While our podcast series, Substantial Matters: Life and Science of Parkinson’s, offers listeners an opportunity to tune into a variety of Parkinson’s disease (PD) topics in English and Spanish, we recognize some may prefer reading over listening.
The Parkinson’s Foundation strives to make Parkinson’s resources available to all, reaching learners through more access and a range of platforms — from audio to visual. To expand our reach, we worked with our Helpline team to select key podcast episodes to transcribe. Below find a list of our newly transcribed episodes:

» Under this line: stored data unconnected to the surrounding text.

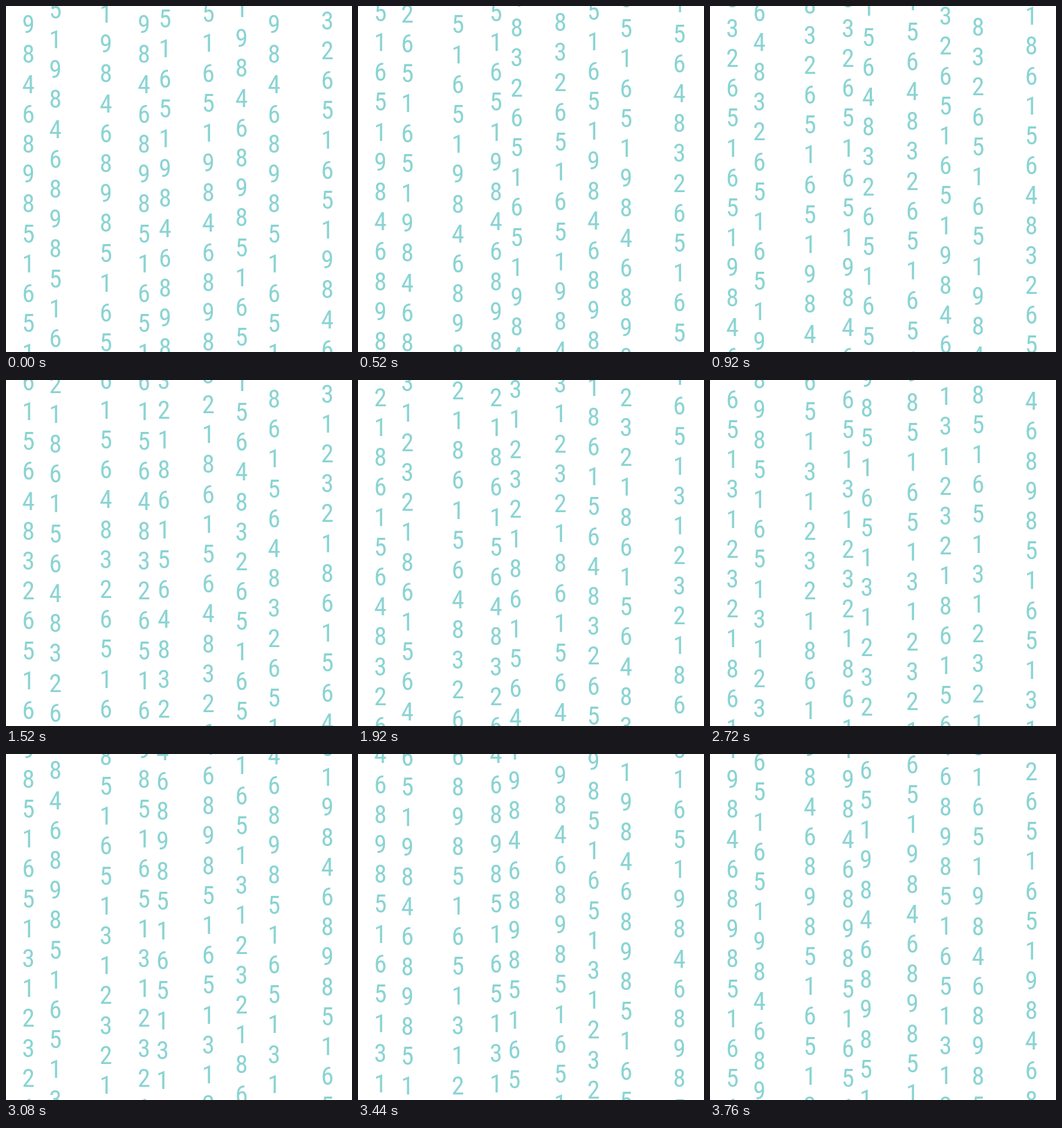
Recreate the animation shown at these times as an HTML page with a canvas. Size 500x500 px, loop 3800 ms.

```html
<!DOCTYPE html>
<html lang="en">
<head>
<meta charset="utf-8">
<title>Falling digits</title>
<style>
  html, body { margin: 0; width: 100%; height: 100%; overflow: hidden; background: #fff; }
  canvas { display: block; }
</style>
</head>
<body>
<canvas id="stage" width="500" height="500"></canvas>
<script>
const ctx = document.getElementById('stage').getContext('2d');
const SIZE = 500, LOOP = 3800, STEP = 40;
const FONT_SIZE = 37, LINE = 43.2;
const HALF_HEIGHT = FONT_SIZE * 0.356;
const DIGITS = '984689851651312321861564832651651';

// Endless strip of digits; y is the centre of the strip's first digit.
function drawStrip(x, y) {
  const first = Math.floor(-y / LINE) - 1;
  const last = Math.ceil((SIZE - y) / LINE) + 1;
  const n = DIGITS.length;
  for (let i = first; i <= last; i++) {
    const digit = DIGITS[((i % n) + n) % n];
    ctx.fillText(digit, x, y + i * LINE + HALF_HEIGHT);
  }
}

function draw(now) {
  const seconds = Math.floor((now % LOOP) / STEP) * STEP / 1000;
  const fall = (x, y, speed, drift = 0) =>
    drawStrip(x + drift * seconds, y + speed * seconds);

  ctx.fillStyle = '#fff';
  ctx.fillRect(0, 0, SIZE, SIZE);
  ctx.font = `condensed ${FONT_SIZE}px "Roboto Condensed", Roboto, sans-serif`;
  ctx.textAlign = 'center';
  ctx.fillStyle = '#8ad4d3';

  for (const x of [32.5, 199.5]) fall(x, 26, 381.8);
  fall(71.5, 91, 426.8);
  fall(144.5, 54, 362);
  fall(230, 234, 357.4, -1.2);
  fall(292.5, 226, 357.4);
  fall(340.5, 46, 341);
  fall(387.5, 26, 426.8);
  fall(464.5, 366, 368.8);
}

const start = performance.now();
function tick() {
  draw(performance.now() - start);
  requestAnimationFrame(tick);
}
tick();
</script>
</body>
</html>
```
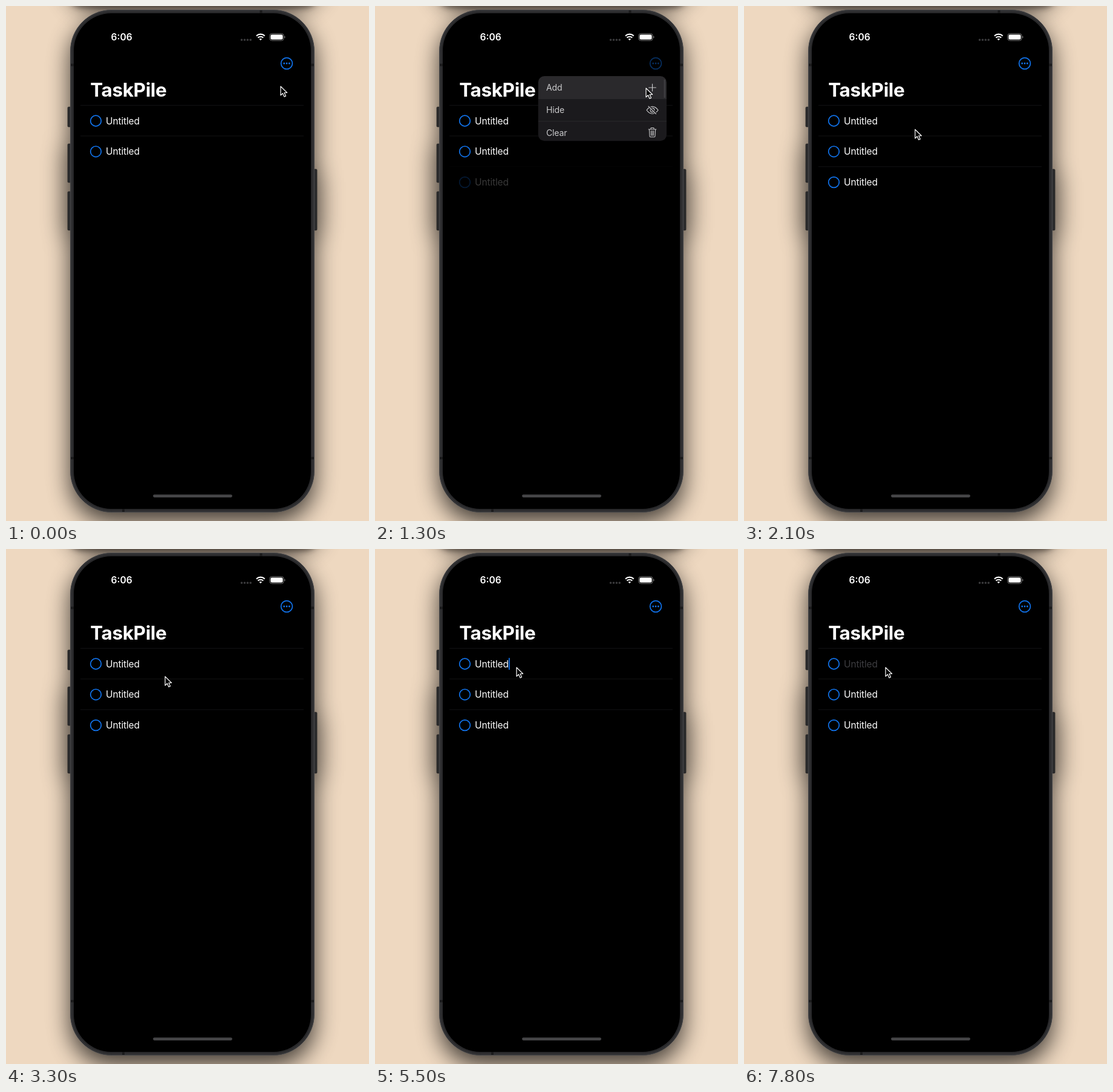
Animation, 600 px wide and 852 px high, one loop 8000 ms. Source, as an HTML page:

```html
<!DOCTYPE html>
<html lang="en">
<head>
<meta charset="utf-8">
<title>Task list</title>
<style>
html, body { margin: 0; width: 100%; height: 100%; overflow: hidden; background: #eed8c0; }
svg { display: block; }
text { font: 15.5px Inter, "Open Sans", sans-serif; letter-spacing: -.12px; fill: #fff; white-space: pre; }
.line { fill: none; stroke: #1174ee; stroke-width: 1.7; }
.icon { fill: none; stroke: #e4e4e6; stroke-width: 1.3; stroke-linecap: round; stroke-linejoin: round; }
#menu text { fill: #e4e4e6; }
</style>
</head>
<body>
<svg width="600" height="852" viewBox="0 0 600 852">
  <defs>
    <filter id="soft" x="-30%" y="-30%" width="160%" height="160%"><feGaussianBlur stdDeviation="19"/></filter>
    <filter id="tight" x="-10%" y="-50%" width="120%" height="200%"><feGaussianBlur stdDeviation="4"/></filter>
    <clipPath id="clip"><rect id="clipBox" rx="11"/></clipPath>
    <g id="row">
      <circle class="line" cx="148.5" cy="190" r="8.8"/>
    </g>
  </defs>

  <rect width="600" height="852" fill="#eed8c0"/>
  <!-- shadow of the device above, then of this one with its side buttons -->
  <rect x="100" y="-300" width="420" height="307" rx="50" opacity=".7" filter="url(#soft)"/>
  <rect x="98" y="-60" width="424" height="63" rx="30" fill="#3a302a" opacity=".6" filter="url(#tight)"/>
  <g opacity=".72" filter="url(#soft)">
    <rect x="106" y="22" width="404" height="832" rx="68"/>
    <rect x="97" y="235" width="20" height="146"/>
    <rect x="499" y="278" width="20" height="103"/>
  </g>

  <g fill="#2b2b2c" stroke="#1b1b1c" stroke-width=".6">
    <rect x="102" y="167" width="6" height="33" rx="1.5"/>
    <rect x="102" y="228" width="6" height="64" rx="1.5"/>
    <rect x="102" y="307" width="6" height="64" rx="1.5"/>
    <rect x="508" y="270" width="6" height="101" rx="1.5"/>
  </g>
  <rect x="106.5" y="6.5" width="403" height="831" rx="68" fill="#29292b" stroke="#4c4c4e"/>
  <rect x="108.5" y="8.5" width="399" height="827" rx="66" fill="none" stroke="#3a3a3c"/>
  <path d="M107 97.5h5M504 97.5h5M107 748h5M504 748h5M421.5 7v5M194 832v5" stroke="#1b1b1c" stroke-width="4"/>
  <rect x="112" y="12" width="392" height="820" rx="62"/>

  <text x="173.5" y="57.2" style="font-size:15.6px;font-weight:600;letter-spacing:0">6:06</text>
  <g fill="#3c3c3e">
    <circle cx="389.5" cy="56" r="1.8"/><circle cx="394.4" cy="56" r="1.8"/>
    <circle cx="399.3" cy="56" r="1.8"/><circle cx="404.2" cy="56" r="1.8"/>
  </g>
  <g fill="none" stroke="#fff" stroke-width="2.1">
    <path d="M413.9 49.4a10 10 0 0 1 13.8 0M416.4 52.6a6.3 6.3 0 0 1 8.8 0"/>
    <path d="M418.5 54.6q2.3-1.9 4.6 0l-2.3 2.5z" fill="#fff" stroke="none"/>
  </g>
  <rect x="435.7" y="45.6" width="23.4" height="11.6" rx="3.8" fill="none" stroke="#777" stroke-width="1"/>
  <rect x="437.3" y="47.2" width="20.2" height="8.4" rx="2.4" fill="#fff"/>
  <path d="M460.3 49.6q1.3 .5 1.3 1.8t-1.3 1.8z" fill="#777"/>

  <g id="more">
    <circle class="line" cx="464" cy="95" r="9.4"/>
    <g fill="#1174ee"><circle cx="459.7" cy="95" r="1.4"/><circle cx="464" cy="95" r="1.4"/><circle cx="468.3" cy="95" r="1.4"/></g>
  </g>
  <text x="139.3" y="149.6" style="font-size:31.5px;font-weight:700;letter-spacing:-.4px">TaskPile</text>
  <path d="M123 164.3H492M123 215H492" stroke="#131315"/>

  <use href="#row"/>
  <text id="first" x="165" y="195.6">Untitled</text>
  <rect id="caret" y="180" width="1.8" height="20" rx=".9" fill="#1174ee"/>
  <use href="#row" y="50.8"/>
  <text x="165" y="246.4">Untitled</text>
  <g id="added">
    <path d="M123 265.8H492" stroke="#131315"/>
    <use href="#row" y="101.6"/>
    <text x="165" y="297.2">Untitled</text>
  </g>
  <rect x="243" y="808.3" width="131" height="4.6" rx="2.3" fill="#454547"/>

  <g id="menu" clip-path="url(#clip)">
    <rect id="panel" x="240" y="116" width="250" height="125" fill="#1c1b1e"/>
    <g id="content">
      <rect id="press" width="235" height="41.5" fill="#fff"/>
      <path d="M0 41.4H235M0 82.8H235" stroke="#303034"/>
      <text x="14.6" y="26.3">Add</text>
      <text x="14.6" y="67.7">Hide</text>
      <text x="14.6" y="109.1">Clear</text>
      <g class="icon">
        <path d="M202.5 21H215.5M209 14.5V27.5"/>
        <path d="M198.5 62.3q4.5-6.6 10.5-6.6t10.5 6.6q-4.5 6.6-10.5 6.6t-10.5-6.6z"/>
        <circle cx="209" cy="62.3" r="3.7"/>
        <path d="M202.3 55.2L216 69" stroke="#1c1b1e" stroke-width="3.4"/>
        <path d="M201.8 55.4L215.6 69.2"/>
        <path d="M202 97.4H216M206.2 97.2V95.6q0-1 1-1H210.8q1 0 1 1V97.2M203.3 97.6L204 110q.1 1.6 1.6 1.6H212.4q1.5 0 1.6-1.6L214.7 97.6M206.6 100.2L206.9 108.8M209 100.2V108.8M211.4 100.2L211.1 108.8" stroke-width="1.2"/>
      </g>
      <rect id="bar" x="230" y="6" width="2.6" height="34" rx="1.3" fill="#77777b"/>
    </g>
  </g>

  <path id="pointer" d="M0 0V14.7L3.4 11.5 5.9 17.1 8.5 16 6 10.5H10.6Z" stroke="#fff" stroke-width="1.2" stroke-linejoin="round"/>
</svg>
<script>
const $ = id => document.getElementById(id);
const set = (id, attrs) => { for (const k in attrs) $(id).setAttribute(k, attrs[k]); };
const ramp = (t, a, b) => Math.min(1, Math.max(0, (t - a) / (b - a)));
const ease = u => u * u * (3 - 2 * u);

// pointer stops: time, x, y
const stops = [
  [0, 454, 133], [350, 464, 108], [850, 464, 108], [1200, 448, 136], [1700, 448, 136],
  [2200, 264, 212], [3200, 264, 212], [3300, 263, 211], [3700, 252, 203], [3900, 252, 203],
  [4100, 247, 200], [4400, 246, 199], [4900, 238, 197], [5200, 234, 196], [8000, 234, 196]
];

function pointerAt(t) {
  const i = Math.max(1, stops.findIndex(s => s[0] > t));
  const [a, b] = [stops[i - 1], stops[i]];
  const u = ease(ramp(t, a[0], b[0]));
  return [a[1] + (b[1] - a[1]) * u, a[2] + (b[2] - a[2]) * u];
}

function drawMenu(t) {
  const closing = t >= 1250;
  const u = closing ? ramp(t, 1250, 1650) : (1 - ramp(t, 400, 720)) ** 2;
  const scale = 1 - .76 * u, left = 463 - 214 * scale;
  set("clipBox", { x: left, y: 116, width: 235 * scale, height: Math.max(0, 124.3 * (1 - 1.072 * u)), rx: 11 - 6 * u });
  set("panel", { opacity: 1 - u ** 2.5 });
  set("content", { transform: `translate(${left} 116) scale(${scale})`, opacity: 1 - u });
  set("press", { opacity: t > 1200 ? .08 : 0 });
  set("bar", { opacity: closing ? ramp(u, 0, .4) : 0 });
  set("menu", { visibility: u < 1 ? "visible" : "hidden" });
  set("more", { opacity: .4 + .6 * u * u });
}

function drawFirstRow(t) {
  const word = "Untitled";
  const gone = t < 5600 ? 0 : Math.min(8, Math.floor((t - 5600) / 200) + 1);
  const left = word.slice(0, 8 - gone);
  const label = $("first");
  label.textContent = left || word;
  label.style.fill = left ? "#fff" : "#3d3d40";
  set("caret", {
    x: 165 + (left ? label.getComputedTextLength() : .6),
    opacity: t < 5200 ? 0 : 1 - ramp(t, 7500, 7780)
  });
}

function draw(now) {
  const t = now % 8000;
  drawMenu(t);
  drawFirstRow(t);
  set("added", { opacity: ramp(t, 1250, 1480) });
  set("pointer", { transform: `translate(${pointerAt(t)})` });
  requestAnimationFrame(draw);
}
draw(0);
</script>
</body>
</html>
```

About 70% of people with PD experience tremor sometime during the course of their disease, mainly affecting their hands. In this podcast episode, movement disorders neurologist Muhammad Nashatizadeh, MD, discusses ways to control tremor. Looking beyond today’s therapies, one of his research objectives is to identify new treatment options for debilitating movement disorders.
One of the findings of the Parkinson’s Outcomes Project is that anxiety is a major factor affecting the overall health of people with PD. As many as 40% of people with PD will experience some form of anxiety. In this episode, clinical psychologist Roseanne Dobkin, PhD, discusses the difference between reasonable worry and problematic anxiety and explains some of the ways mental health professionals can help when feelings become distressing or all consuming, interfering with day to day life and activities.
It is estimated that about one in six people with Parkinson’s taking dopaminergic medication will develop an impulse control disorder (ICD) sometime during the course of their disease. In this podcast episode, Gregory Pontone, MD, discusses forms of ICD’s, how to recognize them and tools for discussing them.
From the time of diagnosis and throughout the course of the disease, movement and staying physically active are essential. Exercise and physical therapy can help people with PD keep moving well. In this episode, Heather Cianci, PT, MS shares how physical therapists with a neurological specialization are an important part of the PD health care team and should be consulted early, for an initial evaluation, to address any movement problems and encourage exercise as a part of treatment to minimize problems later.
Sexuality is much more than just physical sexual functioning. It encompasses self-image, attraction and a broad spectrum of emotions. Complex problems may arise for people with Parkinson’s, including motor and non-motor symptoms, sexual functioning, diminished pleasure and changes in relationship dynamics due to symptoms or medications. In this podcast, Gila Bronner, MPH, MSW, CST talks about some of the sexual problems one may encounter with PD and offers practical advice for dealing with them and enhancing intimacy.
Two important issues regarding Parkinson’s medications are when to initiate them in the early phases of the disease and how to ensure that people use their medications on time, every time. In this episode, Indu Subramanian, MD, discusses the timing of when to begin medication and ways to get the most benefit from medications.
Social isolation can have harmful effects on health. It often increases with age because of loss of loved ones, hearing or vision deficits or loss of mobility. Loneliness may lead to poor sleep and depression, two symptoms already experienced by people with PD. In this podcast, Dr. Subramanian discusses loneliness and social isolation and offers suggestions for keeping them at bay.
People with Parkinson’s may experience two seemingly contradictory movement problems. Bradykinesia (slowness of movement) is a cardinal symptom of the disease. Dyskinesias are involuntary, erratic, writhing movements. In this episode, neurologist Benjamin Walter, MD, describes how bradykinesia and dyskinesia can affect people’s lives, how to alleviate the discomfort, how to work with your neurologist to minimize them and what is in development to help.
Among the many non-motor symptoms of Parkinson’s are blood pressure changes. One manifestation is neurogenic orthostatic hypotension, a condition in which blood pressure drops sharply when one moves from a reclining to a more upright position, such as standing up. In this podcast, neurologist Katie Longardner, MD discusses the problem, how it is diagnosed, what people can do to alleviate it and current research.
When to consider an assisted living facility or a skilled nursing facility for someone with Parkinson’s is a monumental decision. Joan Gardner, BSN and Rose Wichmann, PT explore many of the issues that are central to choosing an assisted living or skilled nursing facility as well as ensuring the best experience once someone resides there.